• Aim of the task: Find the string "floor" in the listing and report every line that has it.

• Data to use:
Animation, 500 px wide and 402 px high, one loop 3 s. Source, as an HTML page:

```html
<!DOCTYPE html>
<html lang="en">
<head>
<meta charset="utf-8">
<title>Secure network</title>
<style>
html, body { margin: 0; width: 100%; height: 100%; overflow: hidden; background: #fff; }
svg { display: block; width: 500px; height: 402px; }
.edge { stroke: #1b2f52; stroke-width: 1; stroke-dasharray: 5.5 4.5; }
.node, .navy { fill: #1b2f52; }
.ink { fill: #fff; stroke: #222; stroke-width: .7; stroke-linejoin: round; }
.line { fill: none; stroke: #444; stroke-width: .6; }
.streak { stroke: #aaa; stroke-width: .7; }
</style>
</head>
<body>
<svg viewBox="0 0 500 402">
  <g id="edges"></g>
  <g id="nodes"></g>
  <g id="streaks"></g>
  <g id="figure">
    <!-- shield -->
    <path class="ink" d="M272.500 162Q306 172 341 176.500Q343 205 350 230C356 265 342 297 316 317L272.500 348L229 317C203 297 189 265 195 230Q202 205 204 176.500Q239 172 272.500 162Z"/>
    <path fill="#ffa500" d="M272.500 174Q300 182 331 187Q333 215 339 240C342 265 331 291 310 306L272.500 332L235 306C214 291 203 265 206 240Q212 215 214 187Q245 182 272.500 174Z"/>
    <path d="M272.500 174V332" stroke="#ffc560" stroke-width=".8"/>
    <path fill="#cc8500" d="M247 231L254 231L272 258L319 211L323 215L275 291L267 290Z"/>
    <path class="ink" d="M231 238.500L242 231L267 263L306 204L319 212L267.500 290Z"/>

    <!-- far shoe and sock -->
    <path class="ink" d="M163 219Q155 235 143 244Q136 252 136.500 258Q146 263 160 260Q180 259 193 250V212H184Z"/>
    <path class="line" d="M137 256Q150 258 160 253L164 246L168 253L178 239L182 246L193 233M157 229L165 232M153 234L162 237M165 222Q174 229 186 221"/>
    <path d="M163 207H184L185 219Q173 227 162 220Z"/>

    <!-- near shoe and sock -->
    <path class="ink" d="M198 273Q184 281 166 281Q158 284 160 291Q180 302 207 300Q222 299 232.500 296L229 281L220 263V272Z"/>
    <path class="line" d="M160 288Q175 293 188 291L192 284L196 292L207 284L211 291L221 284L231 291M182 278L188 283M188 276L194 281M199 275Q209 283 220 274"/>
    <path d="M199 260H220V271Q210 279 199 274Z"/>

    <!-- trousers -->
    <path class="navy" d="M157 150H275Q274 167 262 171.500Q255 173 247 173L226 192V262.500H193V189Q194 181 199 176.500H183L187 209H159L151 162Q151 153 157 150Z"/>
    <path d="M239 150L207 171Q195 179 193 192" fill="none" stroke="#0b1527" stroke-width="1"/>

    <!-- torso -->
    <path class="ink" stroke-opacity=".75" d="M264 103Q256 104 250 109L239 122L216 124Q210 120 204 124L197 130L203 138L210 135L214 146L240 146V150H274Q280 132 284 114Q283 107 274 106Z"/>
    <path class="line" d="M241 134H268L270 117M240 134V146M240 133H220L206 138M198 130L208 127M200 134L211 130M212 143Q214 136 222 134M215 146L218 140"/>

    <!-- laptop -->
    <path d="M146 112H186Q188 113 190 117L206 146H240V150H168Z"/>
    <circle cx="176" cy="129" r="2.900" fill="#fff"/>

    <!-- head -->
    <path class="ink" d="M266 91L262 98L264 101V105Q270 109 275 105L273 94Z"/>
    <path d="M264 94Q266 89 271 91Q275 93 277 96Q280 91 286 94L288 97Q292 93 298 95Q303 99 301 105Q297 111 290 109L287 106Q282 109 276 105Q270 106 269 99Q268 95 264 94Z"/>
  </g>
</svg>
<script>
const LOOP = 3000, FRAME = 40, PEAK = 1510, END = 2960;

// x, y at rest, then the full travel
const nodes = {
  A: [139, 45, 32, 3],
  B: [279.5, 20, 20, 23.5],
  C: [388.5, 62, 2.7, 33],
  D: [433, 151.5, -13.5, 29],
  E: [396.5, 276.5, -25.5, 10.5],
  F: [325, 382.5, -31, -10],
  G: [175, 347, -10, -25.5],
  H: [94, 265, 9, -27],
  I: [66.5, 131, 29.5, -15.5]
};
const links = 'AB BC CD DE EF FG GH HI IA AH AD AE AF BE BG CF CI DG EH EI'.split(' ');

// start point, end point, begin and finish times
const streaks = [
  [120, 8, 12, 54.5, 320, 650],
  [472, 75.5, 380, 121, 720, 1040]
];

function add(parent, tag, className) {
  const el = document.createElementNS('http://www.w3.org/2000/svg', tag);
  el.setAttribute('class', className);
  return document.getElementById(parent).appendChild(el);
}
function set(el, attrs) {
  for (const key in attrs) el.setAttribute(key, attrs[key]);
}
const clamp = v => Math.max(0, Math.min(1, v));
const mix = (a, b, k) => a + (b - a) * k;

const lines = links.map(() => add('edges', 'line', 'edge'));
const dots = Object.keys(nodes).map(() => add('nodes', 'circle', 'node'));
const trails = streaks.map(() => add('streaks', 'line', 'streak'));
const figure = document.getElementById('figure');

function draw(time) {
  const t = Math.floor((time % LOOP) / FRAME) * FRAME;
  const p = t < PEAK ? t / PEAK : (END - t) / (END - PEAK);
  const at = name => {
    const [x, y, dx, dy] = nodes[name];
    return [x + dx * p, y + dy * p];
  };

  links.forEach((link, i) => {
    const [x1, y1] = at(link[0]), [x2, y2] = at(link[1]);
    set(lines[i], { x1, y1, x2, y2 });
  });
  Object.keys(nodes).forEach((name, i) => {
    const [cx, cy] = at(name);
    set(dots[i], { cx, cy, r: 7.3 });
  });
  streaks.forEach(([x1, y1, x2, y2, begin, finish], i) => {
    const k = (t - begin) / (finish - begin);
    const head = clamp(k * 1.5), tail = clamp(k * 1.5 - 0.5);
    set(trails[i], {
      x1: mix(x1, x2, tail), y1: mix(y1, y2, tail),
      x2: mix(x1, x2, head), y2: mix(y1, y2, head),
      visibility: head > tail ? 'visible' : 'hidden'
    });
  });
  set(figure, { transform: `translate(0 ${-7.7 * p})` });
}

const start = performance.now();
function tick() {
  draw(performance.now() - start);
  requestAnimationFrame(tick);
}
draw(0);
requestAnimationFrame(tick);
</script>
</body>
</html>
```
* * *
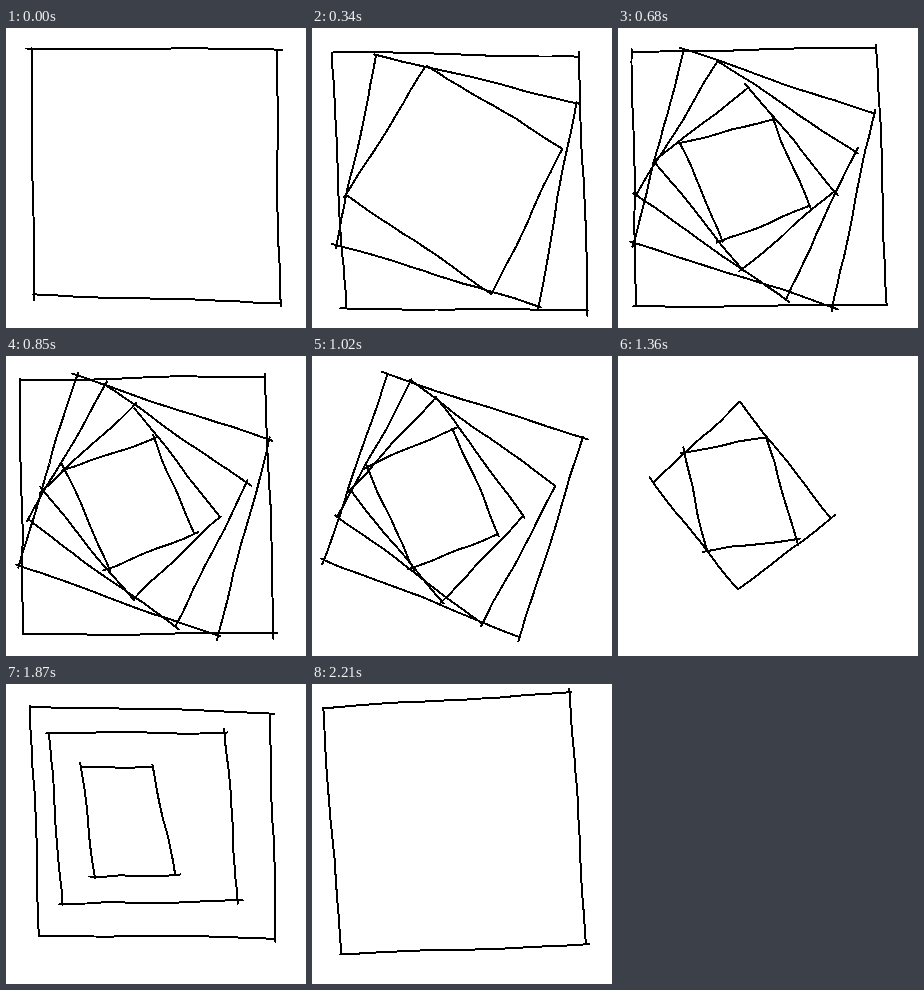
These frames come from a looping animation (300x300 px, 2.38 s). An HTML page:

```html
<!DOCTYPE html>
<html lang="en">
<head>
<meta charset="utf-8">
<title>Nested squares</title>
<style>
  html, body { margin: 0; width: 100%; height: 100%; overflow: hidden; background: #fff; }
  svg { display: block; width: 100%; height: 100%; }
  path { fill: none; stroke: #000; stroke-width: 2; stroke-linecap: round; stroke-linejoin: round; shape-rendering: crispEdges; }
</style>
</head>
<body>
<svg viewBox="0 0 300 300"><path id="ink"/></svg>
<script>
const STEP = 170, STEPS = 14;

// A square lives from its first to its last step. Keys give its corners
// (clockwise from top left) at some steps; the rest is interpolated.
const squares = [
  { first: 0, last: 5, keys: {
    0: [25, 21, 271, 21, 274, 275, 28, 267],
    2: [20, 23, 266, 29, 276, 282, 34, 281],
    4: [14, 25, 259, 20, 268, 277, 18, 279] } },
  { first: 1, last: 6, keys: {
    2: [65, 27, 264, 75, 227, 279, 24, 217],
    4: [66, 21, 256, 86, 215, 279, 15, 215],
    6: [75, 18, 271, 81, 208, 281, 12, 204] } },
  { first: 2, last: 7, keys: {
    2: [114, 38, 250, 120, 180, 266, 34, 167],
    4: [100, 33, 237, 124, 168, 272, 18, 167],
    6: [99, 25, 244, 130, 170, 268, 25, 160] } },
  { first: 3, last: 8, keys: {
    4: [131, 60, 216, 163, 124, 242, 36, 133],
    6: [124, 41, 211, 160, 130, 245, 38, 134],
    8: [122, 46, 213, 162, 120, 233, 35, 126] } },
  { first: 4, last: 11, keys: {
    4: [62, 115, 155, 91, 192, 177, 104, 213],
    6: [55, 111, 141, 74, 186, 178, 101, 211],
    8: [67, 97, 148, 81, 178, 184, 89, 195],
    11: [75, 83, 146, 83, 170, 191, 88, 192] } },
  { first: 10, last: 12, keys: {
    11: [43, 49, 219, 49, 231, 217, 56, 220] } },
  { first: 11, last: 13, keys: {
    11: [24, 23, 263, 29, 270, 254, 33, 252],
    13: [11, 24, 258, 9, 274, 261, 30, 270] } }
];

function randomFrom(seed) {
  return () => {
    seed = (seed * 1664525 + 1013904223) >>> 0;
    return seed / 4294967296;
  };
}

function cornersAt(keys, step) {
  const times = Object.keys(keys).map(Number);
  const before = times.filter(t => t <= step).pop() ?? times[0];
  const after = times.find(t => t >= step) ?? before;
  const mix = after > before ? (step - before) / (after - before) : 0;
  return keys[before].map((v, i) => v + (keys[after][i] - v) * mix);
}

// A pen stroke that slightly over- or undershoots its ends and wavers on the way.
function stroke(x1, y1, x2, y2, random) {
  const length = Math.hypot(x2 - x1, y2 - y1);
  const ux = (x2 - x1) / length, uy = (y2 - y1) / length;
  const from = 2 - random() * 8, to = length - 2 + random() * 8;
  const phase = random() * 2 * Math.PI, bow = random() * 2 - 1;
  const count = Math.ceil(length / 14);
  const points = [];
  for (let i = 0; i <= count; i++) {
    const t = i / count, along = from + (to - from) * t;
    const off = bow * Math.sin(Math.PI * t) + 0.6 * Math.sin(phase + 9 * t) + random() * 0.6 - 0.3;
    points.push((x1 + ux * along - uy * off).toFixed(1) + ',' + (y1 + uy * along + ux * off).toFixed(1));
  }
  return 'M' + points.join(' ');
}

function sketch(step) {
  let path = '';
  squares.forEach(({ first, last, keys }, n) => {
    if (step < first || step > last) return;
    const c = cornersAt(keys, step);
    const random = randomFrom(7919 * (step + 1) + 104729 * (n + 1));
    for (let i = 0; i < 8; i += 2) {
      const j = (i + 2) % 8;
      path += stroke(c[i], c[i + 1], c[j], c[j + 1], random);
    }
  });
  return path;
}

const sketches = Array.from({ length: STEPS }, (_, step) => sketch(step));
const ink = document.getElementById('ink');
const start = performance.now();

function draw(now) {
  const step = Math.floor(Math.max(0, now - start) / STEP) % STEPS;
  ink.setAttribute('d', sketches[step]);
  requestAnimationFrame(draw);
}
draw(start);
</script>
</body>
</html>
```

• Solution:
  const t = Math.floor((time % LOOP) / FRAME) * FRAME;
  const step = Math.floor(Math.max(0, now - start) / STEP) % STEPS;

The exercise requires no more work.